When I was in my teens and early 20s, there were a number of albums that I would have liked to buy but couldn’t afford — intriguing records I hadn’t heard and couldn’t justify spending the money on. What if I bought one and hated it? I was out $12 or $15, and that just wasn’t acceptable.
So record reviews were important. I discovered several albums on this list from reviews. One of them is an awkwardly titled Charlie Parker double-record anthology called “Bird/The Savoy Recordings (Master Takes),” which comprises every officially released piece that the great alto saxophonist recorded for Savoy, from 1944 to ’48.
Needless to say, it was not the sort of thing I could pick up on a whim. But I ran across a review by Robert Palmer in Rolling Stone, dated Sept. 9, 1976, that convinced me to give it a try. (Yes, I still have it, tucked inside the album sleeve.) Among other things, Palmer wrote:
Parker didn’t just “sing” the blues, he preached them with the fervor of an evangelist; only in the world of born-again church, healing services and holy dances are there adequate analogies for his particular kind of power.
Of the Savoy anthology, Palmer added: “Should we call it the one essential jazz album? The most important collection in American music in print? The most rewarding musical compendium in the world?” It was pretty hard to resist such praise. And the album lives up to the hype.
No one could play like Parker. His technique was unparalleled; the sheets of notes that he’d call forth from his horn sounded literally impossible to play, and by anyone else they would have been. His tone was flawless. And he played with depth and feeling.
There are some odd match-ups on the Savoy recordings, with a number of early songs featuring a neophyte Miles Davis on trumpet and Dizzy Gillespie on piano. Parker must have heard something in Miles that showed what he would become. Gillespie, already a star in his own right, probably just wanted to be there.

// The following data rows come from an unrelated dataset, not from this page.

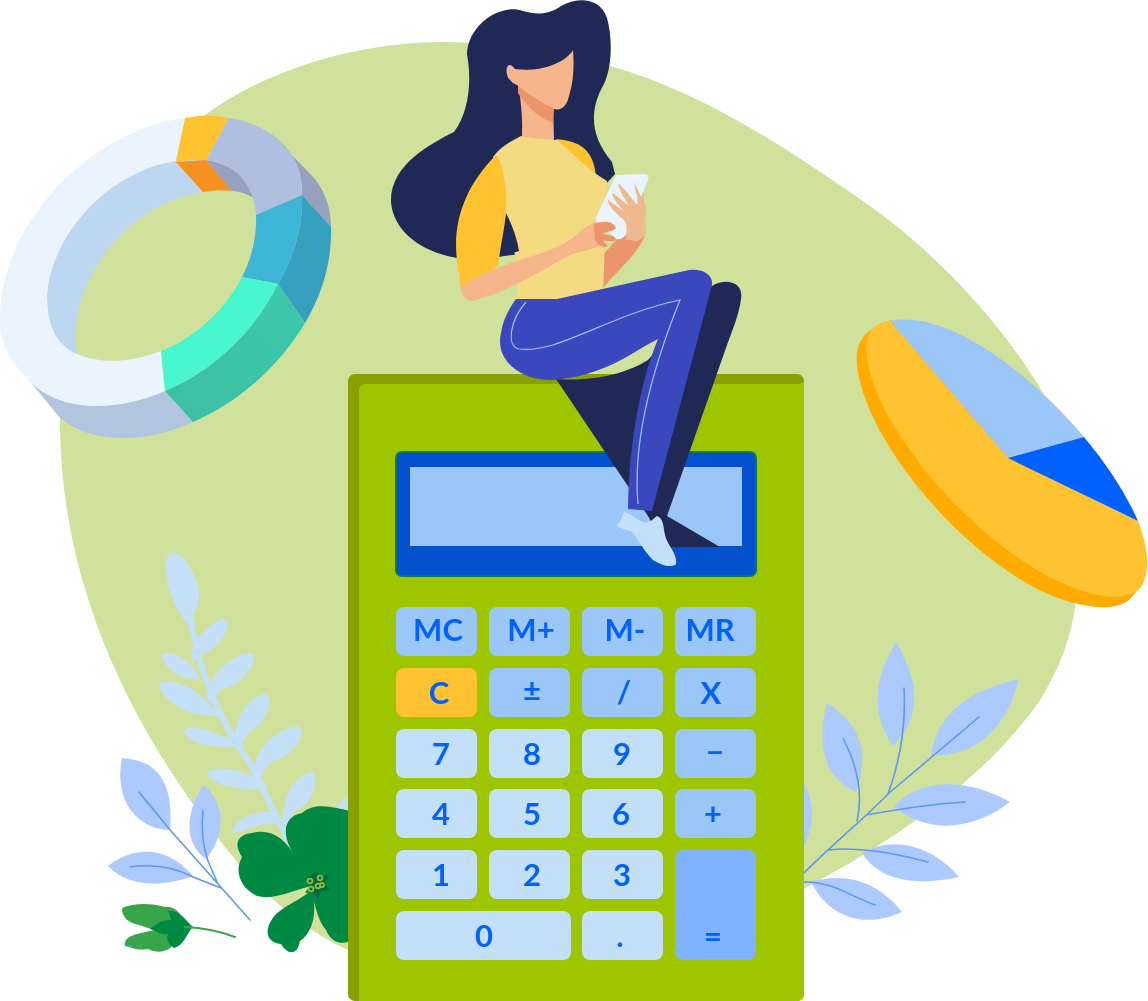
<!DOCTYPE html>
<html lang="en">
<head>
<meta charset="utf-8">
<title>Calculator and charts illustration</title>
<style>
:root{--blob:#d0e19b;--lime:#9ec600;--lime-dark:#8a9f00;--frame:#0351ce;--frame-edge:#087a5a;--sky:#9ac6f8;--ice:#c4e0f9;--equal:#7fb2ff;--ink:#0061ff;--amber:#ffc230;--orange:#ffab00;--navy:#202956;--jeans:#3a47bd;--skin:#f7b58c;--skin-shade:#ec956a;--shirt:#f4da80;--periwinkle:#adcaff;--stem:#5d98f5;--green:#008943;--leaf:#39a54a}
html,body{margin:0;background:#fff;overflow:hidden}
svg{display:block}
.keys text{font:700 31px Lato,"Open Sans",sans-serif;fill:var(--ink);text-anchor:middle}
.memory rect{fill:var(--sky)}
.digits rect{fill:var(--ice)}
.veins{fill:none;stroke:var(--stem);stroke-width:1.6;stroke-linecap:round}
</style>
</head>
<body>
<svg width="1148" height="1001" viewBox="0 0 1148 1001" role="img" aria-label="Woman with a phone sitting on a large calculator between two charts">
<defs>
<rect id="key" width="81" height="49" rx="8"/>
<linearGradient id="teal-side" x1="1" y1="0" x2="0" y2="1"><stop stop-color="#3cc9ad"/><stop offset="1" stop-color="#3fbea2"/></linearGradient>
</defs>

<path id="backdrop" fill="var(--blob)" d="M440 42C350 43 262 73 205 115C110 185 60 300 60 428C62 575 120 700 190 800C235 865 285 922 348 950L640 960L805 888C890 843 985 780 1040 700C1060 668 1072 635 1076 600C1090 530 1076 455 1043 393C1003 325 935 250 860 199C785 147 700 91 610 66C555 50 500 42 440 42Z"/>

<g id="ring-chart">
<path fill="#bed7f1" d="M176 161C110 170 47 235 47 297C47 325 55 345 77 354C66 290 120 205 203 192L206 160Z"/>
<path fill="#b1c6de" d="M24 374C50 410 110 415 165 391L193 422C140 446 88 442 60 418Z"/>
<path fill="#e9f4fe" d="M185 118C90 130 0 225 0 318C0 342 10 362 24 374C50 411 110 415 165 391L161 351C130 363 100 364 77 354C55 345 47 322 47 297C50 235 110 170 176 161Z"/>
<path fill="#f69020" d="M176 162L206 160L232 191Q217 189 203 192Z"/>
<path fill="var(--amber)" d="M185 118Q207 113 229 118L206 160Q190 159 176 162Z"/>
<path fill="#95a1be" d="M206 160C232 164 248 177 255 199Q243 191 232 191ZM284 147L315 179C326 193 331 210 331 227L302 195C303 175 296 159 284 147Z"/>
<path fill="#b0bfdf" d="M229 118C272 125 304 152 302 195L256 215C254 184 235 163 206 160Z"/>
<path fill="#36a1bf" d="M302 195L331 227C332 260 323 293 305 323L278 284C295 255 303 225 302 195Z"/>
<path fill="#3cb5d6" d="M256 215L302 195C303 225 295 255 278 284L242 277C252 258 257 235 256 215Z"/>
<path fill="url(#teal-side)" d="M278 284L305 323C280 365 240 402 193 422L165 391C215 370 255 330 278 284Z"/>
<path fill="#48f6d0" d="M242 277L278 284C255 330 215 370 165 391L161 351C195 338 225 310 242 277Z"/>
</g>

<g id="pie-chart">
<path fill="var(--orange)" d="M891 320L868 332C857 342 856 352 857 366C866 440 955 546 1037 589C1080 610 1117 612 1130 599L1143 584Z"/>
<path fill="var(--amber)" d="M890 321C874 322 866 334 866 351C870 416 955 523 1042 573C1086 598 1131 606 1143 584C1151 566 1147 545 1138 521L1008 458Z"/>
<path fill="var(--sky)" d="M890 321C943 310 1023 365 1084 437L1008 458Z"/>
<path fill="var(--ink)" d="M1084 437Q1120 480 1138 521L1008 458Z"/>
</g>

<g id="pale-fern">
<path fill="none" stroke="var(--ice)" stroke-width="6" d="M188 600C196 672 222 724 252 767L295 855"/>
<g fill="var(--ice)">
<path d="M187 624C173 606 165 582 166 562C168 547 180 552 185 560C201 584 206 600 187 624Z"/>
<path d="M191 656C194 640 206 625 222 619C236 620 222 645 208 652Q197 655 193 664Z"/>
<path d="M196 679C181 679 164 670 162 655C165 650 180 655 186 661Q195 668 200 680Z"/>
<path d="M206 697C209 676 228 655 252 653C260 659 244 681 231 686Q216 690 211 704Z"/>
<path d="M216 716C190 716 163 704 159 684C166 678 184 683 196 692Q210 704 220 717Z"/>
<path d="M235 742C234 716 248 700 264 694C274 695 269 717 257 726Q245 733 241 748Z"/>
<path d="M241 745C221 750 188 745 183 730C192 724 211 731 222 736Q236 738 245 746Z"/>
<path d="M255 775C252 753 272 729 299 726C307 736 292 755 278 759Q264 764 260 782Z"/>
<path d="M265 787C246 792 218 787 206 774C215 765 236 769 249 775Q260 778 270 789Z"/>
<path d="M283 820C283 795 294 775 313 772C320 782 310 804 300 808Q291 812 288 826Z"/>
<path d="M284 824C265 819 241 833 233 833C232 821 253 811 269 812Q281 815 291 827Z"/>
<path d="M331 812L348 795V825Z"/>
</g>
</g>

<g id="left-branch">
<g fill="var(--periwinkle)">
<path d="M122 758C157 760 174 782 170 830C140 830 113 803 122 758Z"/>
<path d="M203 785C226 803 226 835 206 859C184 844 185 813 203 785Z"/>
<path d="M108 866C134 845 168 846 193 876C163 887 129 888 108 866Z"/>
</g>
<path class="veins" d="M139 792L171 831L250 920M203 811Q200 838 208 861L218 884M130 867Q165 862 193 877L221 888"/>
</g>

<g id="right-branch">
<g fill="var(--periwinkle)">
<path d="M896 642C920 682 922 717 893 746C870 713 874 678 896 642Z"/>
<path d="M1019 679C1007 727 978 756 931 756C936 713 970 690 1019 679Z"/>
<path d="M827 703C859 724 871 750 856 792C825 779 816 747 827 703Z"/>
<path d="M1010 802C973 830 929 835 894 807C916 779 966 776 1010 802Z"/>
<path d="M959 877C923 885 881 884 862 853C892 836 930 844 959 877Z"/>
<path d="M902 912C868 927 832 922 811 882C845 872 877 881 902 912Z"/>
<path d="M804 783Q820 813 804 846Z"/>
</g>
<path class="veins" d="M804 873C835 842 866 817 888 794L979 717M904 688Q907 742 888 794M843 738C858 767 863 795 857 821M965 802Q928 804 866 815M928 862C897 854 861 846 828 850M875 905C850 896 831 881 804 882"/>
</g>

<g id="flower">
<path fill="var(--green)" d="M317 885C296 888 276 901 257 896C240 888 234 871 242 857C232 842 240 834 252 833C270 828 284 838 293 853C281 834 284 816 302 813C315 802 332 807 350 811V941C342 945 331 943 326 930C318 920 316 909 314 901C316 922 309 935 300 941C297 957 287 954 281 944C266 943 265 930 271 921C279 906 301 902 317 885Z"/>
<path fill="#046b38" d="M308 877L316 871L322 877L329 874L325 884L330 890L321 891L318 900L313 892L305 893L310 886Z"/>
<g fill="none" stroke="#8fb84a" stroke-width="1.8"><circle cx="310" cy="881" r="2.4"/><circle cx="320" cy="878" r="2.4"/><circle cx="318" cy="886" r="2.4"/><circle cx="311" cy="889" r="2.4"/><circle cx="322" cy="885" r="2"/></g>
</g>
<g id="flower-bud">
<path fill="var(--leaf)" d="M190 928C181 915 176 905 165 907C151 903 134 903 122 908C122 917 128 923 139 925L154 930C138 934 123 935 125 946C133 947 134 951 148 949C158 954 168 952 174 944Z"/>
<path fill="var(--green)" d="M193 927C184 918 179 910 168 911L171 920C160 920 155 925 150 929C158 931 160 936 168 934C166 940 169 945 174 948C184 946 186 934 193 927Z"/>
<path fill="none" stroke="var(--leaf)" stroke-width="2" stroke-linecap="round" d="M185 927Q211 928 235 937"/>
</g>

<g id="calculator">
<rect x="348" y="374" width="456" height="627" rx="7" fill="var(--lime-dark)"/>
<path fill="var(--lime)" d="M359 1001V391Q359 384 366 384H798Q804 384 804 378V994Q804 1001 797 1001Z"/>
<rect x="396" y="452" width="360" height="124" rx="6" fill="var(--frame)" stroke="var(--frame-edge)" stroke-width="2"/>
<rect x="410" y="467" width="332" height="79" fill="var(--sky)"/>
<g class="keys">
<g class="memory">
<g fill="var(--sky)"><use href="#key" x="396" y="607"/><use href="#key" x="489" y="607"/><use href="#key" x="582" y="607"/><use href="#key" x="675" y="607"/><use href="#key" x="489" y="668"/><use href="#key" x="582" y="668"/><use href="#key" x="675" y="668"/><use href="#key" x="675" y="729"/><use href="#key" x="675" y="789"/></g>
<use href="#key" x="396" y="668" style="fill:var(--amber)"/>
</g>
<g fill="var(--ice)"><use href="#key" x="396" y="729"/><use href="#key" x="489" y="729"/><use href="#key" x="582" y="729"/><use href="#key" x="396" y="789"/><use href="#key" x="489" y="789"/><use href="#key" x="582" y="789"/><use href="#key" x="396" y="850"/><use href="#key" x="489" y="850"/><use href="#key" x="582" y="850"/><use href="#key" x="582" y="911"/><rect x="396" y="911" width="175" height="49" rx="8"/></g>
<rect x="675" y="850" width="81" height="110" rx="8" fill="var(--equal)"/>
<text x="438" y="641">MC</text><text x="531" y="641">M+</text><text x="625" y="641">M-</text><text x="710" y="641">MR</text>
<text x="439" y="704">C</text><text x="532" y="701">±</text><text x="624" y="703">/</text><text x="711" y="704">X</text>
<text x="441" y="765">7</text><text x="532" y="765">8</text><text x="622" y="765">9</text><text x="715" y="763">−</text>
<text x="441" y="825">4</text><text x="532" y="825">5</text><text x="621" y="825">6</text><text x="713" y="825">+</text>
<text x="441" y="886">1</text><text x="532" y="886">2</text><text x="622" y="886">3</text>
<text x="484" y="947">0</text><text x="620" y="947">.</text><text x="713" y="947">=</text>
</g>
</g>

<g id="woman">
<path id="hair-back" fill="var(--navy)" d="M523 11C500 3 468 25 467 54C472 81 469 112 454 132C430 144 390 165 391 202C394 236 430 258 475 260L520 254L560 160L606 184L615 174L612 162C590 136 589 110 604 84C613 64 612 36 607 18C600 -2 579 -3 563 5C548 15 537 15 523 11Z"/>
<g id="far-leg">
<path fill="var(--navy)" d="M556 379C600 382 630 371 648 360L712 286C727 277 744 283 741 299C739 315 732 331 727 345L667 516L720 547H665L648 516Z"/>
</g>
<path id="neck" fill="var(--skin)" d="M518 84Q523 110 522 138L538 149L554 141L553 105Z"/>
<path id="neck-shade" fill="var(--skin-shade)" d="M518 85C533 98 547 104 554 108L553 123C538 118 525 104 518 93Z"/>
<path id="face" fill="var(--skin)" d="M515 69C507 58 504 72 509 79Q512 83 517 85C530 96 545 104 554 109C562 111 567 105 569 96C574 81 574 65 573 49C559 66 538 72 515 69Z"/>
<path id="fringe" fill="var(--navy)" d="M514 68C536 72 563 66 574 49L575 36L520 44Z"/>
<path id="far-sleeve" fill="var(--amber)" d="M556 139C578 141 594 148 596 178L590 181Z"/>
<path id="far-forearm" fill="var(--skin-shade)" d="M602 256L627 228L646 233C640 252 618 270 603 288Z"/>
<path id="shirt" fill="var(--shirt)" d="M521 136C532 139 546 139 557 140C575 156 590 171 607 181L603 299H516Q521 262 510 241L493 157C501 146 512 141 521 136Z"/>
<path id="hair-lock" fill="var(--navy)" d="M506 213C512 225 517 238 519 251L498 257Z"/>
<path id="near-sleeve" fill="var(--amber)" d="M496 155C467 184 452 220 457 260L461 291L498 266C501 240 508 217 506 196C505 180 502 161 496 155Z"/>
<path id="near-forearm" fill="var(--skin)" d="M461 287C490 264 534 260 567 242C578 235 586 222 603 221L606 239C600 249 585 250 572 254C542 270 507 293 472 301Q462 300 461 287Z"/>
<path id="far-palm" fill="#eeb98e" d="M624 232L626 217C628 204 631 193 639 182Q645 190 644 204L646 234Q637 246 627 238Z"/>
<path id="phone" fill="#e9f4fe" d="M616 175L644 174Q650 174 648 180L626 234Q623 240 617 239L597 223Q595 220 597 215Z"/>
<path id="far-fingers" fill="#eeb98e" d="M645 237L646 207C641 197 638 190 634 182C635 192 639 199 637 205L626 191L618 183C618 189 625 199 629 206L613 193C610 194 617 204 625 212L608 200C607 204 615 213 623 219C629 225 626 232 626 240Z"/>
<path id="near-fingers" fill="var(--skin-shade)" d="M594 224C603 220 614 221 616 228C613 232 606 231 602 234C607 235 614 235 616 239C614 243 609 240 603 241L608 246C603 249 596 244 595 239Z"/>
<path id="near-leg" fill="var(--jeans)" d="M516 299H557L689 270C704 268 716 276 711 289L652 511L628 509C629 454 637 390 658 339C633 351 605 377 550 380C517 379 495 358 501 333C503 319 509 309 516 299Z"/>
<path id="seam" fill="none" stroke="var(--sky)" stroke-width="1.2" d="M526 302C510 320 506 346 519 349C558 354 608 315 680 300C655 362 632 438 638 504"/>
<path id="shoe" fill="var(--ice)" d="M624 512C622 519 619 522 617 526C624 531 630 529 634 534C640 543 645 552 653 560C662 566 672 568 676 564C678 554 667 545 665 535C663 526 664 519 657 516C653 519 649 524 643 522C636 520 632 513 624 512Z"/>
</g>
</svg>
</body>
</html>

Many of the pieces sound similar and are played at a breakneck tempo; you just listen to Parker and try to hang on. For me, though, the standout is “Parker’s Mood,” a slowed-down blues into which Parker pours every last piece of his humanity. It is an astonishing accomplishment. If the Savoy recordings are the greatest American album, then “Parker’s Mood” may be the greatest American song — the mark of a genius who, tragically, would soon fall victim to addiction and an early death.
It’s a shame that so many great compilations are allowed to go out of print, only to be replaced by newer collections that lack the charms of their predecessors. “The Savoy Recordings” appears to be long gone, and I don’t have a record player. It looks like “The Complete Savoy & Dial Master Takes” is a reasonably good facsimile.
For me, Charlie Parker’s Savoy recordings represent not just the power of music but the power of the written word as well. Thank you, Robert Palmer.